What NJ teachers have to say about arming them in schools
TRENTON — Arming teachers with weapons in their classroom to defend themselves and students from a gunman has been suggested by President Donald Trump as one possible detriment to gun violence in schools.
"Armed Educators (and trusted people who work within a school) love our students and will protect them," Trump said Saturday on Twitter. "Very smart people. Must be firearms adept & have annual training. Should get yearly bonus. Shootings will not happen again - a big & very inexpensive deterrent. Up to States."
Also favoring armed teaches is Alexander P. Roubian, president of the New Jersey Second Amendment Society, who pointed out that U.S. Attorney General Jeff Sessions admitted that the FBI overlooked warning signs and a confidential tip about the Marjory Stoneman Douglas High School gunman, who killed 14 students and three adults Feb. 14.

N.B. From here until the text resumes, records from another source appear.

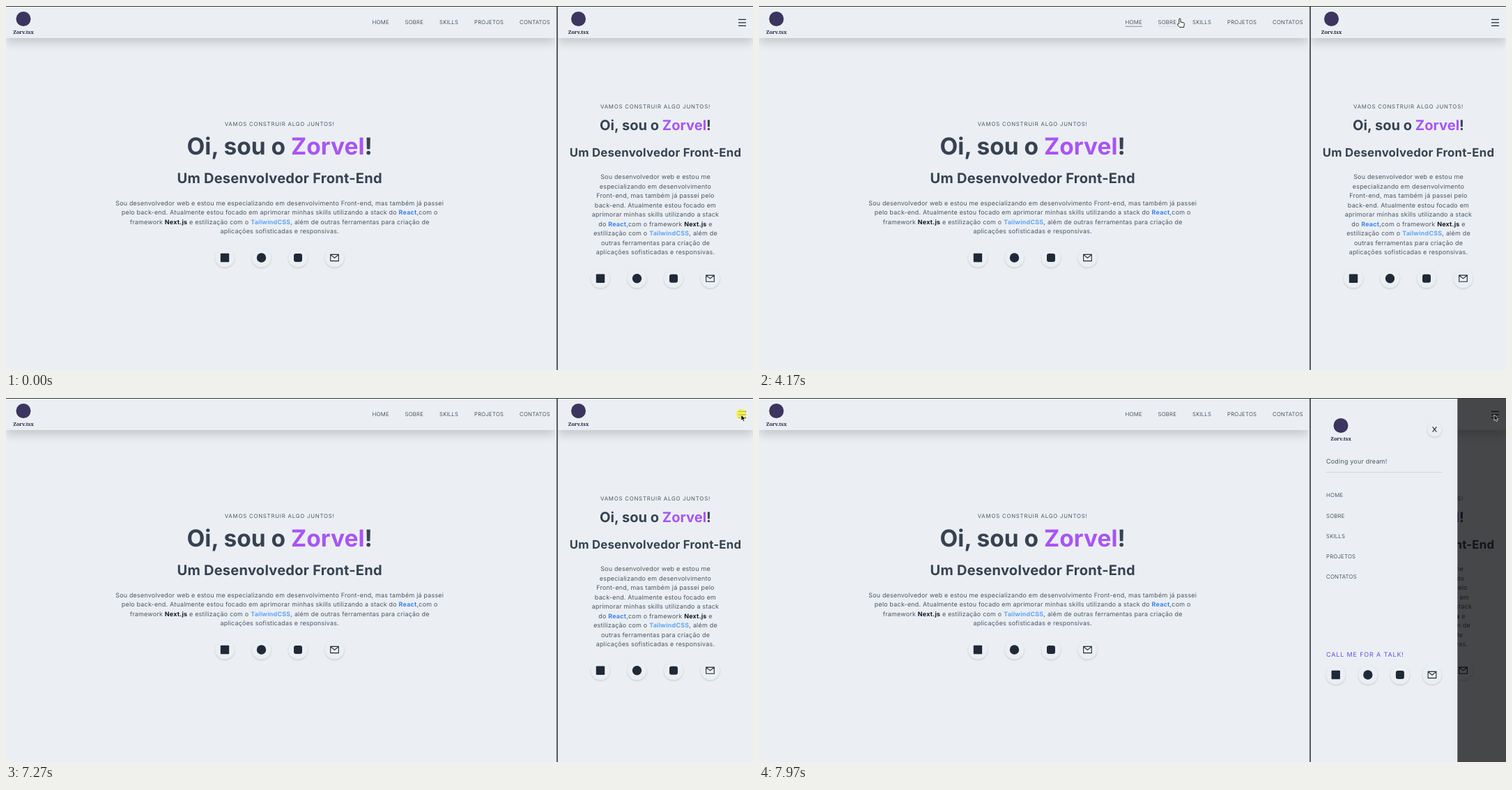
An HTML page that plays this animation: 1072x522 px, repeating every 8000 ms.

```html
<!DOCTYPE html>
<html lang="pt-BR">
<head>
<meta charset="utf-8">
<title>Portfólio</title>
<style>
  html, body { margin: 0; width: 100%; height: 100%; overflow: hidden; background: #ebeff3; }
  svg { display: block; }
  text {
    font: 8.93px Inter, sans-serif; letter-spacing: .223px; fill: #4b5563;
    font-optical-sizing: none; text-rendering: geometricPrecision;
  }
  .mid { text-anchor: middle; }
  .nav { font-size: 7.82px; font-weight: 300; fill: #1f2937; }
  .wide { font-size: 7.82px; letter-spacing: .1em; }
  .call { letter-spacing: .1em; fill: #5651e5; }
  .h { font-weight: 700; fill: #374151; }
  .tight { letter-spacing: 0; }
  .brand { font: 900 7.1px "Noto Serif", serif; letter-spacing: 0; fill: #1e1b3a; }
  .bold { font-weight: 700; }
  .bar { fill: #ebeff3; filter: drop-shadow(0 6px 7px rgba(0, 0, 0, .17)); }
  .disc { fill: #ebeff3; filter: drop-shadow(0 1px 1px rgba(0, 0, 0, .17)); }
  .line { fill: none; stroke: #1f2937; stroke-width: 1.1; }
</style>
</head>
<body>
<svg id="stage" width="1072" height="522" viewBox="0 0 1072 522"></svg>
<script>
const BG = '#ebeff3', INK = '#1f2937', LOOP = 8000;
const stage = document.getElementById('stage');
const $ = id => document.getElementById(id);
const clamp = v => Math.max(0, Math.min(1, v));

const accents = { React: '#3b82f6', 'Next.js': '#111827', TailwindCSS: '#60a5fa' };
const accent = s => s.replace(/React|Next\.js|TailwindCSS/g,
  w => `<tspan class="bold" fill="${accents[w]}">${w}</tspan>`);

const text = (x, y, s, cls = '', size) =>
  `<text x="${x}" y="${y}" class="${cls}"${size ? ` style="font-size:${size}px"` : ''}>${s}</text>`;
const lines = (x, y, rows) => rows.map((s, i) => text(x, y + i * 13.5, accent(s), 'mid')).join('');
const rect = (x, y, w, h, fill, more = '') =>
  `<rect x="${x}" y="${y}" width="${w}" height="${h}" fill="${fill}" ${more}/>`;
const pane = (x, w, body) =>
  `<svg x="${x}" y="1" width="${w}" height="521" viewBox="${x} 1 ${w} 521">${rect(x, 1, w, 521, BG)}${body}</svg>`;
const brand = (x, y) =>
  `<circle cx="${x}" cy="${y}" r="10.5" fill="#3b3560"/>` + text(x, y + 21, 'Zorv.tsx', 'brand mid');

const glyphs = [
  rect(-6.2, -6.2, 12.4, 12.4, INK, 'rx="1"'),
  `<circle r="6.7" fill="${INK}"/>`,
  rect(-6, -6, 12, 12, INK, 'rx="3"'),
  '<path class="line" d="M-5.8-4.6H5.8V4.6H-5.8ZM-5.8-4.4L0 .2L5.8-4.4"/>'
];
const icons = (x, y, gap, id) => glyphs.map((g, i) =>
  `<g transform="translate(${x + i * gap} ${y})"><g id="${id}${i}"><circle class="disc" r="13.8"/>${g}</g></g>`).join('');

const hero = (x, name, a, b, c, big, mid) =>
  text(x, a, 'VAMOS CONSTRUIR ALGO JUNTOS!', 'wide mid') +
  text(x, b, `Oi, sou o <tspan fill="#a855f7">${name}</tspan>!`, 'h tight mid', big) +
  text(x, c, 'Um Desenvolvedor Front-End', 'h mid', mid);

// label, left, right, time entered, time left
const links = [
  ['HOME', 525.5, 550, 3700, 3980],
  ['SOBRE', 572.5, 600, 4080, 4270],
  ['SKILLS', 622, 650, 4340, 4520],
  ['PROJETOS', 672, 715, 4620, 4900],
  ['CONTATOS', 737, 782, 5050, 5400]
];

const desktop = pane(0, 788,
  rect(0, 0, 788, 46, BG, 'class="bar"') + brand(25, 18.5) +
  links.map(([s, x, end], i) => text(x, 26.4, s, 'nav') +
    rect(x, 28.8, end - x, 1, '#8b9099', `id="under${i}"`)).join('') +
  hero(392.7, 'Zorvel', 171.5, 212.7, 253.5, 33.5, 20.1) +
  lines(392.7, 285.5, [
    'Sou desenvolvedor web e estou me especializando em desenvolvimento Front-end, mas também já passei',
    'pelo back-end. Atualmente estou focado em aprimorar minhas skills utilizando a stack do React,com o',
    'framework Next.js e estilização com o TailwindCSS, além de outras ferramentas para criação de',
    'aplicações sofisticadas e responsivas.'
  ]) + icons(314, 361, 52.5, 'icon'));

const drawer = rect(792, 1, 210.3, 521, BG) + brand(835, 39.5) +
  '<circle class="disc" cx="969.5" cy="45" r="10.5"/>' +
  '<path class="line" d="M966.6 41.4L972.4 48.6M972.4 41.4L966.6 48.6"/>' +
  text(814, 94, 'Coding your dream!') + rect(814, 106, 166, 1, '#d1d5db') +
  links.map(([s], i) => text(814, 142.3 + i * 29.2, s, 'nav')).join('') +
  text(814, 370.8, 'CALL ME FOR A TALK!', 'call') + icons(827.7, 397, 46.1, 'talk');

const mobile = pane(792, 280,
  rect(792, 0, 280, 46, BG, 'class="bar"') + brand(821.5, 18.5) +
  `<path d="M1051 19.3H1062M1051 23.8H1062M1051 28.3H1062" stroke="${INK}" stroke-width="1.3"/>` +
  hero(932, 'Zorvel', 147.4, 177.8, 216, 20.1, 16.75) +
  lines(932, 248, [
    'Sou desenvolvedor web e estou me',
    'especializando em desenvolvimento',
    'Front-end, mas também já passei pelo',
    'back-end. Atualmente estou focado em',
    'aprimorar minhas skills utilizando a stack',
    'do React,com o framework Next.js e',
    'estilização com o TailwindCSS, além de',
    'outras ferramentas para criação de',
    'aplicações sofisticadas e responsivas.'
  ]) + icons(853, 390.7, 52.5, 'small') +
  `<g id="menu">${rect(792, 1, 280, 521, '#000', 'opacity=".7"')}<g id="drawer">${drawer}</g></g>`);

stage.innerHTML = desktop + mobile +
  rect(788, 1, 4, 521, '#e6eaee') + rect(790.2, 0, 1.6, 522, '#34363c') + rect(0, 0, 1072, 1, '#34363c') +
  '<circle id="click" cx="1055" cy="23" r="7.3" fill="#f6f032" opacity=".75"/>' +
  `<g id="cursor">
    <path id="arrow" fill="#000" stroke="#fff" stroke-width=".7" d="M0 0V8.4L2 6.7L3.3 9.6L4.8 8.9L3.5 6.1L6.1 5.9Z"/>
    <path id="hand" fill="#fff" stroke="#111" stroke-width=".9" d="M-1.2 7.5V1a1.1 1.1 0 0 1 2.2 0V5l4 .8q1.6.4 1.4 2L5.6 12.5H-.4L-3.6 8.6q0-1.4 1.4-.8z"/>
  </g>`;

// pointer path: time, x, y
const path = [
  [320, 899, 514], [1060, 487, 368], [1580, 409.5, 360], [1870, 362, 362], [2300, 338, 360],
  [2720, 311, 361], [2790, 311, 361], [3540, 531, 36], [3610, 534, 34], [3800, 540, 20],
  [4170, 604, 18], [4380, 633, 19], [5230, 762, 20], [5300, 775, 21], [5920, 1007.5, 39],
  [6060, 1012, 39], [6130, 1019, 37], [6470, 1053, 24], [6670, 1055, 24], [LOOP, 1055, 24]
];
function pointer(t) {
  const i = Math.max(1, path.findIndex(p => p[0] > t));
  const [a, b] = [path[i - 1], path[i]];
  const k = clamp((t - a[0]) / (b[0] - a[0]));
  return [a[1] + (b[1] - a[1]) * k, a[2] + (b[2] - a[2]) * k];
}

// cubic-bezier(.4, 0, 1, 1)
function easeIn(x) {
  let lo = 0, hi = 1;
  for (let n = 0; n < 24; n++) {
    const s = (lo + hi) / 2, r = 1 - s;
    if (1.2 * r * r * s + 3 * r * s * s + s ** 3 < x) lo = s; else hi = s;
  }
  return 3 * lo * lo - 2 * lo ** 3;
}

const tick = (t, from) => from + Math.floor((t - from) / 70) * 70;
const show = (id, on) => $(id).setAttribute('visibility', on ? 'visible' : 'hidden');

function draw() {
  const now = performance.now() % LOOP, t = tick(now, 320);
  const [x, y] = pointer(t);
  let hand = false;

  links.forEach(([, left, right, enter, leave], i) => {
    $('under' + i).setAttribute('opacity', clamp((t - enter) / 400) * clamp((leave + 620 - t) / 120));
    hand ||= y < 30 && x > left - 3 && x < right + 6;
  });
  glyphs.forEach((_, i) => {
    const d = Math.hypot(x - 314 - i * 52.5, y - 361);
    $('icon' + i).setAttribute('transform', `scale(${1 + .05 * clamp((18 - d) / 6)})`);
    hand ||= d < 14.5;
  });

  $('cursor').setAttribute('transform', `translate(${x} ${y})`);
  const visible = now >= 320;
  show('arrow', visible && !hand);
  show('hand', visible && hand);
  show('click', now >= 7270 && now < 7490);

  show('menu', now >= 7490);
  const k = easeIn(clamp(((now < 7690 ? 7490 : tick(now, 7690)) - 7458) / 500));
  $('drawer').setAttribute('transform', `translate(${-280 * (1 - k)} 0)`);
  $('drawer').setAttribute('opacity', k);
  requestAnimationFrame(draw);
}
draw();
</script>
</body>
</html>
```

On other side of the issue is the state's largest teachers union and Democratic Gov. Phil Murphy.
"Arming teachers and putting more guns in schools is not the right answer, and that’s one we flat out don’t agree with,” Murphy said upon his return from a meeting with the nation's governors.
The NJEA in a statement said arming teachers would turn schools into "armed fortresses of fear."
“Schools should be safe havens for learning and development," the union said in a statement. "They should not become armed fortresses of fear."
Teacher Mary Jane Larsen, a veteran at the three high schools in Hamilton Township in Mercer County, disagrees with the NJEA's position. She supports concealed carry of weapons by teachers who have been trained.
"If you have armed police officers, armed security guards and military veterans, you already have a military presence. I don't think the NJEA argument has any validity at this point," she told New Jersey 101.5 this week.
She believes the problem of gun violence in schools stems from security.
"Something has to be done about school violence because our schools are too porous. We have to do something about securing the schools and I think that having teachers who have a concealed carry permit would increase and heighten our security," Larsen said.
Larsen believes weapons in classrooms are part of a new reality in schools.
"In every school I teach at, teachers are very concerned about access to the school. Teacher are concerned that doorways be secured. Entrances be secured," Larsen said.
Larsen does not have any experience using firearms but said she is considering buying one.
Union High School's Nick Ferroni has the opposite opinion about arming teachers and thinks any gun introduced into any environment, including a school, increases the chances of an accidental death.
"Say every teacher had been armed in Parkland and considering the circumstance. The teacher would not know who is a threat. And if a teacher did know the threat, the Coast Guard and most Army veterans are at a 40 percent accuracy rate," Ferroni said.
He is concerned a teacher with less training would be a lot less accurate.
He also believes that teachers are too compassionate to fire a weapon even with a mass shooter roaming the halls.
"We can be trained, but I care too much about my students to take that chance of anything accidentally happening to them," he said.
"Once we get to the point where we need to consider arming teachers we need to re-evaluate society."